Read the records beneath this task and copy every line that contains the string "stage".

##############################

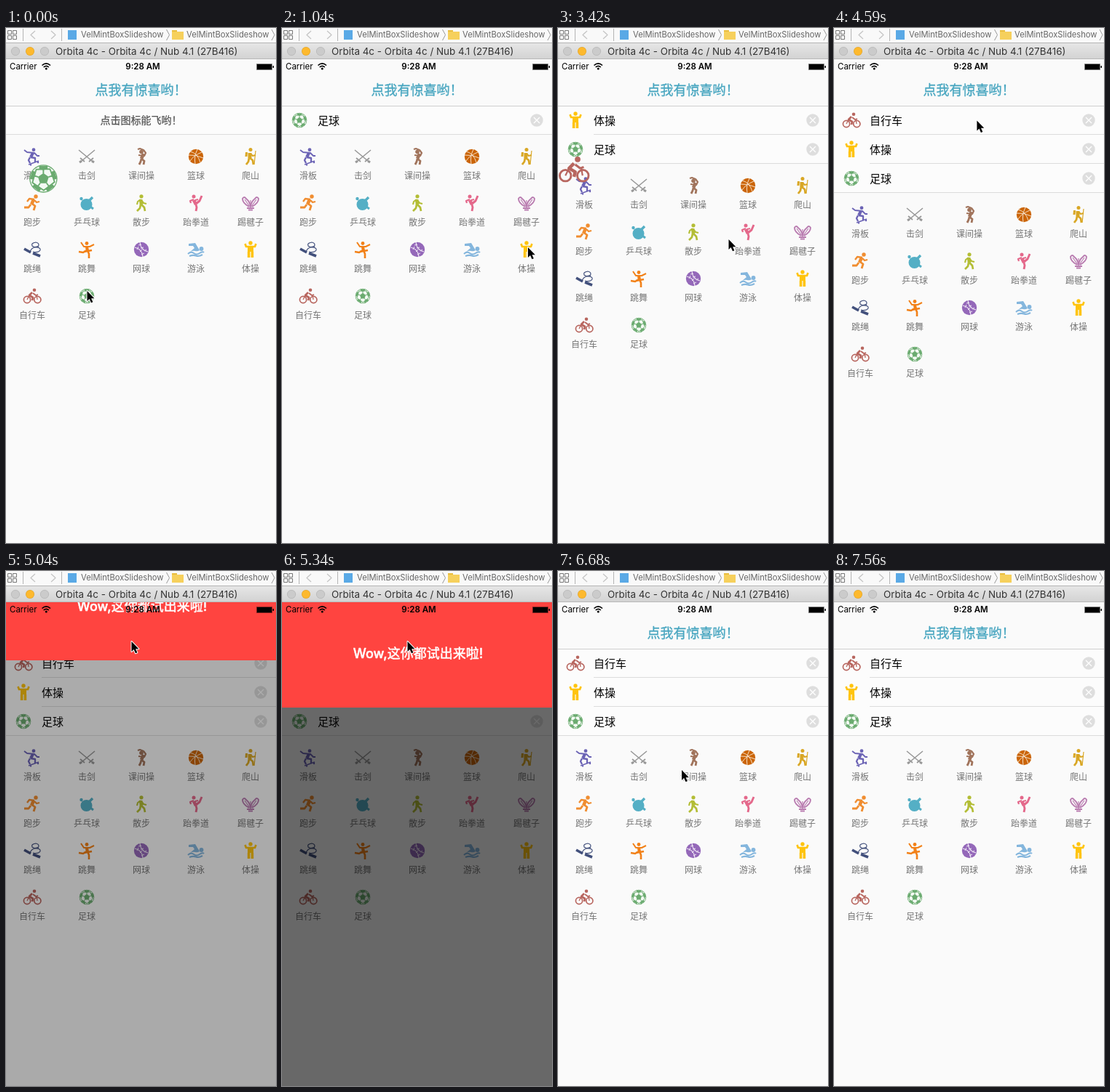
Animation, 371 px wide and 709 px high, one loop 7860 ms. Source, as an HTML page with a canvas:

```html
<!DOCTYPE html>
<html lang="zh-CN">
<head>
<meta charset="utf-8">
<style>
html, body { margin: 0; width: 100%; height: 100%; overflow: hidden; background: #fafafa; }
canvas { display: block; width: 371px; height: 709px; }
</style>
</head>
<body>
<canvas id="stage"></canvas>
<script>
const W = 371, H = 709, LOOP = 7860, STEP = 148.2, LAST_STEP = 51;
const CJK = '"Noto Sans CJK SC", "Noto Sans CJK", sans-serif';
const LATIN = 'Inter, Roboto, sans-serif';

const canvas = document.getElementById('stage');
const ctx = canvas.getContext('2d');
const dpr = window.devicePixelRatio || 1;
canvas.width = W * dpr;
canvas.height = H * dpr;

const dot = (x, y, r) =>
  `M${x - r} ${y}a${r} ${r} 0 1 0 ${2 * r} 0a${r} ${r} 0 1 0 ${-2 * r} 0z`;
const polar = (r, a) => `${(r * Math.sin(a)).toFixed(2)} ${(-r * Math.cos(a)).toFixed(2)}`;
const fifths = fn => [0, 1, 2, 3, 4].map(k => fn(k * Math.PI * 0.4)).join('');

// An icon is a label, a colour and layers of [path, stroke width (0 fills), colour override].
const icon = (label, color, ...layers) => ({
  label, color,
  layers: layers.map(([d, width, tint]) => ({ path: new Path2D(d), width, tint }))
});

const icons = [
  icon('滑板', '#6b63b5', [dot(2, -9.3, 2.4), 0],
    ['M-11 -9L-7 -6L3 -5L7 -1L10 -1', 1.8], ['M1 -5L-2 1', 4],
    ['M-2 1L4 2L4 8M-3 1L-5 5L-3 9', 2.3], ['M-5 11L9 6', 1.5],
    [dot(-2, 11.4, 1.2) + dot(8, 8, 1.2), 0]),
  icon('击剑', '#999', ['M-11 -9L7 6M11 -9L-7 6', 1.6],
    ['M3 7L9 2M-3 7L-9 2', 1.8], ['M7 6L10 8M-7 6L-10 8', 3.2]),
  icon('课间操', '#a1745c', [dot(0, -6.5, 2.8), 0],
    ['M-5 -10L-2 -11L3 -9L6 -5L4 -1L-4 -2', 2.2], ['M3 -4L0 3', 4.5],
    ['M0 3L4 6L3 11M0 3L-1 7L-3 11', 2.8]),
  icon('篮球', '#cb6507', [dot(0, 0, 10.2), 0],
    ['M-10 -2Q0 -3 10 2M2 -10Q-3 0 -1 10M-8 -7Q2 -5 6 8M-8 6Q-4 -1 8 -6', 1, '#f6dfc8']),
  icon('爬山', '#d9a725', [dot(0, -9.5, 2.5), 0],
    ['M-1 -5L-1 2', 5], ['M-5.5 -6L-6 0', 3], ['M0 -4L3 -1L7 -2', 2],
    ['M-1 2L3 5L4 11M-2 2L-3 7L-6 11', 2.8], ['M7 -8L5 11', 1.2]),
  icon('跑步', '#f08d30', [dot(5, -9, 2.7), 0],
    ['M2 -5L-1 2', 4.5], ['M3 -5L-4 -6L-7 -2M3 -4L6 -1L10 -2', 2.3],
    ['M0 1L4 4L2 10M-2 2L-5 6L-11 6', 2.8]),
  icon('乒乓球', '#54afc5', [dot(-.5, 2, 8), 0], ['M3 -3L8 -8', 3.4],
    [dot(-7.5, -6, 2.2), 0], ['M5 5L9 8', 3]),
  icon('散步', '#b3bd35', [dot(0, -9.2, 2.6), 0],
    ['M-1 -5L0 2', 4.5], ['M-1 -5L-5 -2L-6 2M0 -4L3 0L7 1', 2.1],
    ['M0 2L4 6L5 11M-1 2L-2 7L-6 11', 2.7]),
  icon('跆拳道', '#e4688b', [dot(-3, -9, 2.5), 0],
    ['M-3 -4L0 2', 4.5], ['M-3 -5L-8 -3L-7 0M-1 -4L3 -5', 2.2],
    ['M0 1L5 -3L8 -10M0 2L1 6L0 11', 2.9]),
  icon('踢毽子', '#b97cb0',
    ['M-2 5Q-11 0 -11 -6Q-9 -10 -6 -6Q-1 -2 0 5Q1 -2 6 -6Q9 -10 11 -6Q11 0 2 5', 1.9],
    ['M-8 -5L-1 5M8 -5L1 5M0 -4L0 5', 1.2], ['M-5 7L5 7M-3 9.5L3 9.5', 2.2]),
  icon('跳绳', '#42507c', ['M-11 -1L-2 4', 3.6], ['M1 5L11 9', 3.6],
    ['M-3 3Q-1 -3 5 -3Q12 -3 11 1Q8 5 1 3M8 -3Q11 -9 5 -10Q-2 -9 0 -5Q3 -2 9 -5', 1.2]),
  icon('跳舞', '#f28118', [dot(0, -8.5, 2.4), 0],
    ['M0 -4L1 2', 4.2], ['M-8 -10L-4 -4L4 -4L10 -7', 2],
    ['M1 1L3 6L3 12M0 1L-5 4L-11 3', 2.6], ['M-4 3L7 1', 2.4]),
  icon('网球', '#9468b9', [dot(0, 0, 10.2), 0],
    ['M-9 -3Q1 -1 2 10M-2 -10Q-1 1 9 3', 1.2, '#f1e8f6'],
    ['M-6 0L-4 -4M-2 3L1 0M0 7L4 5M-4 -6L0 -7M-1 -2L3 -3M4 2L7 0', 1, '#f1e8f6']),
  icon('游泳', '#84b6dd', [dot(7.5, -1, 2.9), 0],
    ['M-10 -8L-1 -9L5 1Q2 3 -1 2T-8 3L-2 -2L-4 -5L-10 -5z', 0],
    ['M-11 6Q-7 2 -3 5T5 5T11 4M-9 9Q-4 7 0 8.5T9 7', 2.1]),
  icon('体操', '#ffc40c', [dot(0, -9, 2.7), 0],
    ['M-7.5 -8L-6 -4L6 -4L7.5 -8', 2.7], ['M0 -3L0 3', 8],
    ['M-2.4 3L-2.4 11M2.4 3L2.4 11', 3.6]),
  icon('自行车', '#b8665f', [dot(-7, 5, 4.6) + dot(7.3, 5, 4.6), 1.7],
    [dot(3, -8.3, 2.3), 0], ['M0 -5L-4 -1L1 2L0 6', 2.7], ['M1 -4L5 -1L8 -2', 1.8],
    ['M-7 5L-4 -1M6 -1L7 5', 1.3]),
  icon('足球', '#6bab70', [dot(0, 0, 10.3), 0], [dot(0, 0, 9.6), 0, '#f4faf4'],
    [fifths(a => (a ? 'L' : 'M') + polar(4.2, a)) + 'z', 0],
    [fifths(a => `M${polar(4, a)}L${polar(7, a)}M${polar(7, a)}L${polar(8.6, a + .6)}L${polar(7, a + 1.257)}`), 1],
    [fifths(a => `M${polar(6.3, a)}L${polar(8, a + .4)}L${polar(10, a + .32)}L${polar(10, a - .32)}L${polar(8, a - .4)}z`), 0])
];
const [GYM, BIKE, BALL] = icons.slice(-3);

// Flights and pointer keys are measured in time steps.
const FLIGHT = 4.12;
const flights = [
  { item: BALL, start: -2.75, x: 111, y: 369, bow: -7 },
  { item: GYM, start: 9, x: 336, y: 305, bow: 0 },
  { item: BIKE, start: 19.87, x: 36, y: 409, bow: -27 }
];
const pointerKeys = [
  [0, 111.5, 362], [2, 111.5, 362], [7, 338, 302], [9, 338, 302], [13, 40.5, 362],
  [14, 36, 376], [16, 36, 376], [18, 35, 404], [20, 35, 404], [23, 234.5, 291],
  [27, 292, 250], [32, 172.5, 97], [36, 172.5, 97], [41, 170, 274],
  [46, 170, 274], [50, 347, 673]
];
const panelKeys = [[33, 0], [34, .55], [35, .93], [36, 1], [43, 1], [44, .99], [45, 0]];
const pointer = new Path2D('M0 0V14L3.1 11L5.5 16.3L7.9 15.3L5.6 10.2H9.9Z');

function tween(keys, t) {
  const next = keys.findIndex(k => k[0] > t);
  if (next < 0) return keys[keys.length - 1].slice(1);
  if (next === 0) return keys[0].slice(1);
  const a = keys[next - 1], b = keys[next];
  const p = (t - a[0]) / (b[0] - a[0]);
  return a.slice(1).map((v, i) => v + (b[i + 1] - v) * p);
}

function rect(x, y, w, h, fill) {
  ctx.fillStyle = fill;
  ctx.fillRect(x, y, w, h);
}

function disc(x, y, r, fill) {
  ctx.fillStyle = fill;
  ctx.fill(new Path2D(dot(x, y, r)));
}

function line(d, color, width = 1) {
  ctx.strokeStyle = color;
  ctx.lineWidth = width;
  ctx.stroke(new Path2D(d));
}

// A thin outline of width `bolder` gives weights between regular and bold.
function text(str, x, baseline, font, color, align = 'left', bolder = 0) {
  ctx.font = font;
  ctx.fillStyle = ctx.strokeStyle = color;
  ctx.textAlign = align;
  ctx.fillText(str, x, baseline);
  if (!bolder) return;
  ctx.lineWidth = bolder;
  ctx.lineJoin = 'round';
  ctx.strokeText(str, x, baseline);
}

// Chinese text, placed by the middle of its em box.
function hanzi(str, x, y, size, color, align = 'center', bolder = 0) {
  text(str, x, y + size * .38, `${size}px ${CJK}`, color, align, bolder);
}

function drawIcon({ color, layers }, x, y, scale = 1) {
  ctx.save();
  ctx.translate(x, y);
  ctx.scale(scale, scale);
  ctx.lineJoin = 'round';
  for (const { path, width, tint } of layers) {
    ctx.fillStyle = ctx.strokeStyle = tint || color;
    ctx.lineWidth = width;
    if (width) ctx.stroke(path); else ctx.fill(path);
  }
  ctx.restore();
}

function drawWindowBars() {
  rect(0, 0, W, 21, '#f9f9f9');
  for (const [x, y] of [[2.5, 3.5], [9.5, 3.5], [2.5, 10.5], [9.5, 10.5]])
    line(`M${x} ${y}h5v5h-5z`, '#777');
  line('M23.5 1V18M76.5 1V18', '#b5b5b5');
  line('M40 4L34 9.5L40 15M62 4L68 9.5L62 15', '#c4c4c4', 1.2);
  rect(85, 3, 12, 13, '#5aa9e6');
  rect(228, 3, 7, 4, '#e9bd3f');
  rect(228, 5, 16, 11, '#f6d05c');
  line('M220.5 2L224.5 9.5L220.5 17M365 2L369 9.5L365 17', '#999');
  for (const x of [103, 248])
    text('VelMintBoxSlideshow', x, 13.3, `11.2px ${LATIN}`, '#666');

  const bar = ctx.createLinearGradient(0, 21, 0, 43);
  bar.addColorStop(0, '#e6e6e6');
  bar.addColorStop(1, '#d2d2d2');
  rect(0, 21, W, 22, bar);
  rect(0, 20, W, 1, '#b4b4b4');
  rect(0, 42, W, 1, '#b8b8b8');
  ['#cbcbcb', '#fdb92e', '#cbcbcb'].forEach((c, i) => {
    disc(13 + i * 20, 32, 6, c);
    line(dot(13 + i * 20, 32, 5.7), 'rgba(0,0,0,.12)', .7);
  });
  text('Orbita 4c - Orbita 4c / Nub 4.1 (27B416)', 68, 37, `13.4px ${LATIN}`, '#333');
}

function drawStatus() {
  text('Carrier', 5, 57.3, `11.5px ${LATIN}`, '#000');
  text('9:28 AM', 188, 57.3, `600 11.5px ${LATIN}`, '#000', 'center');
  line('M49.5 51.5Q55.3 46.2 61 51.5M51.7 54Q55.3 50.6 58.8 54', '#000', 1.6);
  disc(55.3, 56, 1.5, '#000');
  line('M344.5 49.5h21v8h-21z', 'rgba(0,0,0,.5)');
  rect(345, 50, 20, 7, '#000');
  rect(366.5, 52, 1.5, 3, '#000');
}

function drawRow(item, y) {
  drawIcon(item, 24, y);
  hanzi(item.label, 49, y, 15, '#000', 'left');
  disc(350, y, 8.7, '#dedede');
  line(`M346 ${y - 4}l8 8m0 -8l-8 8`, '#fff', 1.3);
}

function drawPage(t) {
  rect(0, 43, W, H - 43, '#fafafa');
  hanzi('点我有惊喜哟！', 185.5, 85, 18, '#48a6c0', 'center', .35);
  rect(0, 107, W, 1, '#cfcfcf');

  const rows = flights.filter(f => t >= f.start + FLIGHT).map(f => f.item).reverse();
  const slots = Math.max(1, rows.length);
  rect(0, 108, W, 39 + (slots - 1) * 40, '#fcfcfc');
  if (!rows.length) hanzi('点击图标能飞哟！', 185.5, 127, 14, '#555', 'center', .25);
  rows.forEach((item, i) => drawRow(item, 127 + i * 40));
  for (let i = 0; i < slots; i++) {
    const x = i === slots - 1 ? 0 : 49;
    rect(x, 146 + i * 40, W - x, 1, '#dcdcdc');
  }

  const top = 177 + (slots - 1) * 40;
  icons.forEach((item, i) => {
    const x = 36 + (i % 5) * 75, y = top + Math.floor(i / 5) * 64;
    drawIcon(item, x, y);
    hanzi(item.label, x, y + 26, 12, '#757575');
  });

  for (const { item, start, x, y, bow } of flights) {
    const p = (t - start) / FLIGHT;
    if (p < 0 || p >= 1) continue;
    drawIcon(item, x + (24 - x) * p + bow * p * (1 - p), y + (127 - y) * p,
      1 + Math.sin(Math.PI * p));
  }
}

function drawPanel(t) {
  const [p] = tween(panelKeys, t);
  if (!p) return;
  const bottom = Math.ceil(43 + 144.5 * p);
  rect(0, 43, W, H - 43, `rgba(0,0,0,${.585 * p})`);
  ctx.save();
  ctx.beginPath();
  ctx.rect(0, 43, W, bottom - 43);
  ctx.clip();
  rect(0, 43, W, bottom - 43, '#ff4440');
  text('Wow,这你都试出来啦!', 187, bottom - 68, `500 18px Inter, ${CJK}`, '#fff', 'center', .5);
  ctx.restore();
}

function drawPointer(t) {
  if (t >= LAST_STEP) return;
  const [x, y] = tween(pointerKeys, t);
  ctx.save();
  ctx.translate(x, y);
  ctx.lineJoin = 'round';
  ctx.strokeStyle = '#fff';
  ctx.lineWidth = 2;
  ctx.stroke(pointer);
  ctx.fillStyle = '#000';
  ctx.fill(pointer);
  ctx.restore();
}

const origin = performance.now();
function render() {
  const ms = (performance.now() - origin) % LOOP;
  // The picture advances in even, held steps.
  const t = Math.min(LAST_STEP, Math.floor(ms / STEP + .05));
  ctx.setTransform(dpr, 0, 0, dpr, 0, 0);
  drawPage(t);
  drawPanel(t);
  drawStatus();
  drawWindowBars();
  drawPointer(t);
  requestAnimationFrame(render);
}
render();
</script>
</body>
</html>
```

##############################

### SOLUTION
<canvas id="stage"></canvas>
const canvas = document.getElementById('stage');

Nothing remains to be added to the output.